* Records excerpted from a collection:

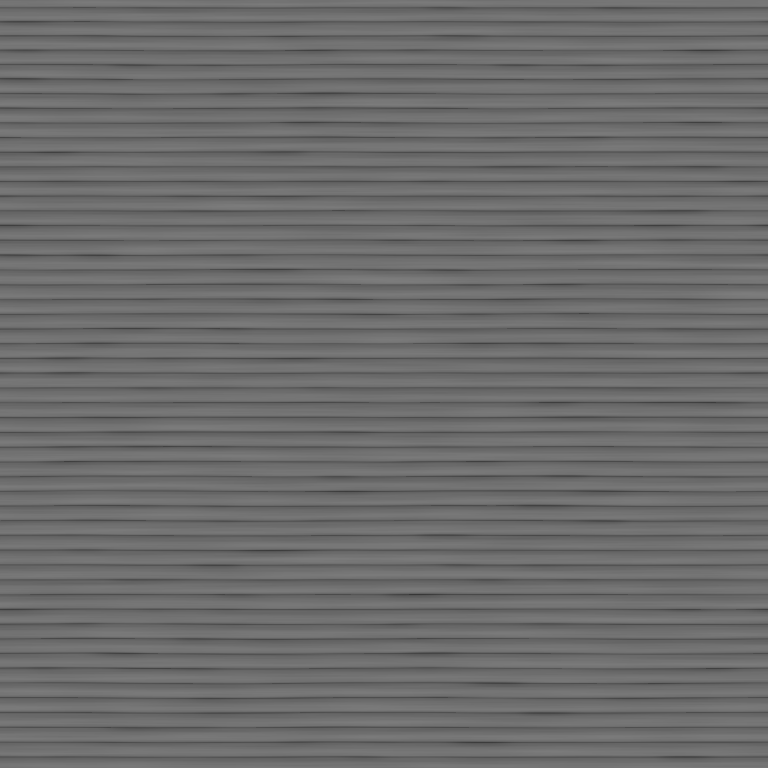
This texture is drawn by a Shadertoy shader. Its source:

```glsl
// Grey wall of 52 thin horizontal slats, each a soft ramp between fine dark seams.
// Slats come from a row coordinate; layered sines bend and smudge the seams,
// and stretched cellular noise draws the fine grain along each slat.

const float TAU = 6.2831853;
const float SLATS = 52.0;
const float SHADE_TONE = 0.382;   // just under a seam
const float FACE_TONE = 0.464;    // lit part of a slat

float hash1(float n) {
    return fract(sin(n * 127.1 + 3.7) * 4375.85);
}

vec2 hash2(vec2 p) {
    vec2 q = vec2(dot(p, vec2(127.1, 311.7)), dot(p, vec2(269.5, 183.3)));
    return fract(sin(q) * 4375.85);
}

// Sum of sines with seeded phases, roughly -1 to 1, periodic over x = 0..1.
float layeredSines(float x, float seed) {
    float sum = 0.0;
    for (int i = 0; i < 5; i++) {
        float octave = float(i);
        float freq = 1.0 + octave * 2.0 + floor(2.0 * hash1(seed + octave * 7.3));
        float phase = TAU * hash1(seed * 1.7 + octave * 13.1);
        sum += sin(TAU * freq * x + phase) / (1.0 + 0.4 * octave);
    }
    return sum * 0.4;
}

// Distance to the nearest jittered cell point.
float cellular(vec2 p) {
    vec2 cell = floor(p);
    float nearest = 2.0;
    for (int j = -1; j <= 1; j++) {
        for (int i = -1; i <= 1; i++) {
            vec2 c = cell + vec2(i, j);
            nearest = min(nearest, length(c + hash2(c) - p));
        }
    }
    return nearest;
}

// Row coordinate counted from the top; slats are slightly tighter there.
float slatCoord(vec2 uv) {
    float depth = 1.0 - uv.y;
    float bend = 0.03 * sin(TAU * (uv.x * 2.0 + depth * 3.0)) * sin(TAU * depth * 2.0);
    bend += 0.012 * layeredSines(uv.x, 4.0);
    return SLATS * depth - 0.25 - 0.3 * exp(-depth * 10.0) + bend;
}

// Slat shading; f runs from 0 at the upper seam to 1 at the lower.
float slatFace(float f) {
    float tone = mix(SHADE_TONE, FACE_TONE, smoothstep(-0.1, 0.7, f));
    return tone - 0.035 * smoothstep(0.75, 1.0, f);
}

// Darkness of a seam at signed distance d below it, with soft smudges under it.
float seamShade(float d, float x, float seam, float pixel) {
    float width = max(0.05, 0.5 * pixel);
    float wave = layeredSines(x, seam * 3.1);
    float smudge = smoothstep(0.1, 1.1, wave);
    float line = (0.085 + 0.025 * wave) * exp(-d * d / (width * width));
    float reach = d > 0.0 ? 0.06 : 0.01;
    return line + 0.045 * smudge * exp(-d * d / reach);
}

// Long thin streaks at two scales, centred on zero.
float grain(vec2 uv) {
    float coarse = cellular(uv * vec2(4.0, 170.0)) - 0.45;
    float fine = cellular(uv * vec2(6.0, 330.0) + 17.0) - 0.45;
    return 0.025 * coarse + 0.025 * fine;
}

void mainImage(out vec4 fragColor, in vec2 fragCoord) {
    vec2 uv = fragCoord / iResolution.xy;
    float pixel = SLATS / iResolution.y;

    float row = slatCoord(uv);
    float slat = floor(row);
    float seam = floor(row + 0.5);

    // Face, seam and grain
    float tone = slatFace(row - slat);
    tone -= seamShade(row - seam, uv.x, seam, pixel);
    tone += grain(uv);

    // Tone drift along each slat
    tone += 0.008 * layeredSines(uv.x, slat * 5.3 + 40.0);
    tone += 0.006 * (hash1(slat + 90.0) - 0.5);

    fragColor = vec4(vec3(tone), 1.0);
}
```
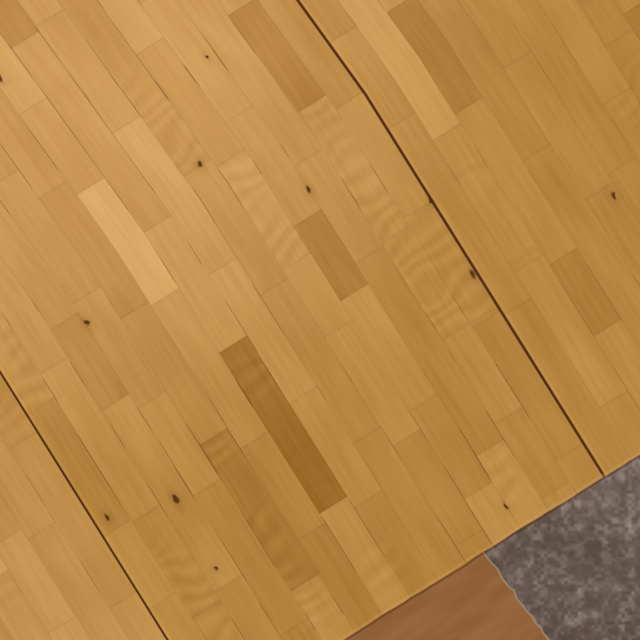
Reproduce this texture procedurally as a WebGL 2 fragment shader.

```glsl
#version 300 es
precision highp float;

uniform vec2 u_resolution;
out vec4 outColor;

const vec2 ALONG = vec2(0.530, -0.848);
const vec2 ACROSS = vec2(0.848, 0.530);
const float FIRST_SEAM = 0.222;
const float STRIP_WIDTH = 0.051;
const float STRIPS_PER_BOARD = 14.0;
const float FLOOR_END = 0.284;

const vec3 HONEY = vec3(0.715, 0.525, 0.255);
const vec3 PALE = vec3(0.805, 0.605, 0.345);
const vec3 KNOT = vec3(0.30, 0.16, 0.05);
const vec3 SEAM = vec3(0.29, 0.15, 0.07);
const vec3 SILL = vec3(0.575, 0.385, 0.225);
const vec3 STONE = vec3(0.41, 0.35, 0.32);

float hash(vec2 p) {
    return fract(sin(dot(p, vec2(127.1, 311.7))) * 43758.5453);
}

float noise(vec2 p) {
    vec2 i = floor(p), f = fract(p);
    f = f * f * (3.0 - 2.0 * f);
    return mix(mix(hash(i), hash(i + vec2(1, 0)), f.x),
               mix(hash(i + vec2(0, 1)), hash(i + vec2(1, 1)), f.x), f.y);
}

float fbm(vec2 p) {
    float sum = 0.0, gain = 0.5;
    for (int i = 0; i < 4; i++) {
        sum += gain * noise(p);
        p = p * 2.03 + 17.0;
        gain *= 0.5;
    }
    return sum;
}

float line(float dist, float halfWidth) {
    return 1.0 - smoothstep(halfWidth * 0.5, halfWidth * 1.5, abs(dist));
}

// Staggered blocks of uneven length: x is a block index, y the place in its cell
vec2 blockAt(float strip, float along) {
    float s = along / mix(0.17, 0.30, hash(vec2(strip, 3.0))) + 9.0 * hash(vec2(strip, 8.0));
    float id = floor(s), place = fract(s);
    float cut = 0.55 * hash(vec2(strip, id));
    return vec2(place < cut ? id - 1.0 : id, place - cut);
}

// Mostly even tones with a few distinctly dark or pale blocks
float blockTone(vec2 id) {
    float pick = hash(id + 21.0);
    float tone = 0.055 * (hash(id + 5.0) - 0.5);
    return tone - 0.075 * step(pick, 0.07) + 0.055 * step(0.92, pick);
}

// Curly figure: soft bars across the grain of some blocks
float ripple(vec2 id, vec2 w) {
    float bars = sin(w.y * 210.0 + 8.0 * noise(w * 22.0) + w.x * 35.0);
    return step(0.86, hash(id + 40.0)) * bars * smoothstep(0.35, 0.7, noise(w * 14.0));
}

// Scattered knots: x is the dark core, y the soft halo
vec2 knots(vec2 w, float cellSize) {
    vec2 cell = floor(w / cellSize);
    vec2 jitter = 0.25 + 0.5 * vec2(hash(cell), hash(cell + 7.0));
    vec2 q = w - (cell + jitter) * cellSize;
    float size = mix(0.0025, 0.0055, hash(cell + 13.0));
    q += 0.005 * (vec2(noise(w * 130.0), noise(w * 130.0 + 9.0)) - 0.5);
    float d = length(q * vec2(1.0, 0.55)) / size;
    return step(0.72, hash(cell + 31.0)) * vec2(1.0 - smoothstep(0.3, 1.1, d), exp(-0.22 * d * d));
}

vec3 woodFloor(vec2 p, vec2 w) {
    float a = (w.x - FIRST_SEAM) / STRIP_WIDTH;
    float strip = floor(a);
    float board = floor(a / STRIPS_PER_BOARD);
    vec2 block = blockAt(strip, w.y);
    vec2 id = vec2(strip, block.x);
    float contrast = board == 0.0 ? 1.0 : 0.6;

    float light = 1.0 - smoothstep(0.22, 0.85, distance(p, vec2(0.06, 1.0)));
    light = max(light, board < 0.0 ? 0.55 : 0.0);
    vec3 color = mix(HONEY, PALE, light);

    // Block tone, cloudy figure and fine grain
    float tone = contrast * (blockTone(id) + 0.018 * ripple(id, w));
    tone += 0.07 * (fbm(w * vec2(16.0, 7.0) + 3.0 * hash(id)) - 0.47);
    tone += 0.030 * (noise(w * vec2(230.0, 14.0) + 50.0 * hash(id)) - 0.5);
    color += tone * vec3(1.0, 1.05, 1.0);

    // Faint joints and short dark streaks
    float joint = line((fract(a + 0.5) - 0.5) * STRIP_WIDTH, 0.0012);
    float streak = smoothstep(0.72, 0.86, noise(vec2(strip * 9.0, w.y * 17.0)));
    color *= 1.0 - joint * (0.035 + 0.20 * streak * contrast);
    color *= 1.0 - 0.04 * line(block.y, 0.008);

    vec2 knot = knots(w, 0.14);
    color = mix(color, KNOT, 0.75 * knot.x + 0.13 * knot.y);

    // Long seams between boards
    float width = STRIP_WIDTH * STRIPS_PER_BOARD;
    float seamIndex = round((w.x - FIRST_SEAM) / width);
    float seamDist = w.x - FIRST_SEAM - seamIndex * width;
    float halfWidth = seamIndex > 0.0 ? 0.0021 : 0.0016;
    color *= 1.0 + 0.05 * line(seamDist - 0.005, 0.002);
    return mix(color, SEAM, 0.9 * line(seamDist, halfWidth));
}

// Reddish sill beside a speckled stone slab
vec3 beyondFloor(vec2 p, vec2 w) {
    float grain = fbm(w * vec2(14.0, 60.0));
    vec3 sill = SILL + 0.08 * (grain - 0.47);
    float speckle = noise(p * 190.0) * noise(p * 75.0 + 4.0);
    float shade = 0.10 * (fbm(p * 12.0) - 0.5) + 0.22 * (speckle - 0.25);
    vec3 stone = STONE + shade + 0.05 * smoothstep(0.12, 0.28, p.y);
    float edge = w.x - 0.713 - 0.09 * (w.y - FLOOR_END) + 0.005 * (noise(p * 80.0) - 0.5);
    vec3 color = mix(sill, stone, smoothstep(-0.001, 0.001, edge));
    return mix(color, vec3(0.68, 0.58, 0.49), 0.6 * line(edge, 0.0018));
}

vec3 scene(vec2 p) {
    vec2 w = vec2(dot(p, ACROSS), dot(p, ALONG));
    w.x += 0.065 * max(0.0, -0.42 - w.y);
    float end = w.y - FLOOR_END + 0.002 * (noise(p * 45.0) - 0.5);
    vec3 color = mix(woodFloor(p, w), beyondFloor(p, w), smoothstep(-0.001, 0.001, end));
    color = mix(color, PALE, 0.4 * line(end + 0.003, 0.0018));
    return mix(color, SEAM, 0.4 * line(end - 0.002, 0.0016));
}

void main() {
    // Four samples per pixel smooth every edge
    vec3 color = vec3(0.0);
    for (int i = 0; i < 4; i++) {
        vec2 offset = vec2(i % 2, i / 2) * 0.5 - 0.25;
        color += 0.25 * scene((gl_FragCoord.xy + offset) / u_resolution);
    }
    outColor = vec4(color, 1.0);
}
```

* WORK TO COMPLETE: A complete answer lists each line of the data that holds the word "depth".

* EXERCISE RESPONSE:
    float depth = 1.0 - uv.y;
    float bend = 0.03 * sin(TAU * (uv.x * 2.0 + depth * 3.0)) * sin(TAU * depth * 2.0);
    return SLATS * depth - 0.25 - 0.3 * exp(-depth * 10.0) + bend;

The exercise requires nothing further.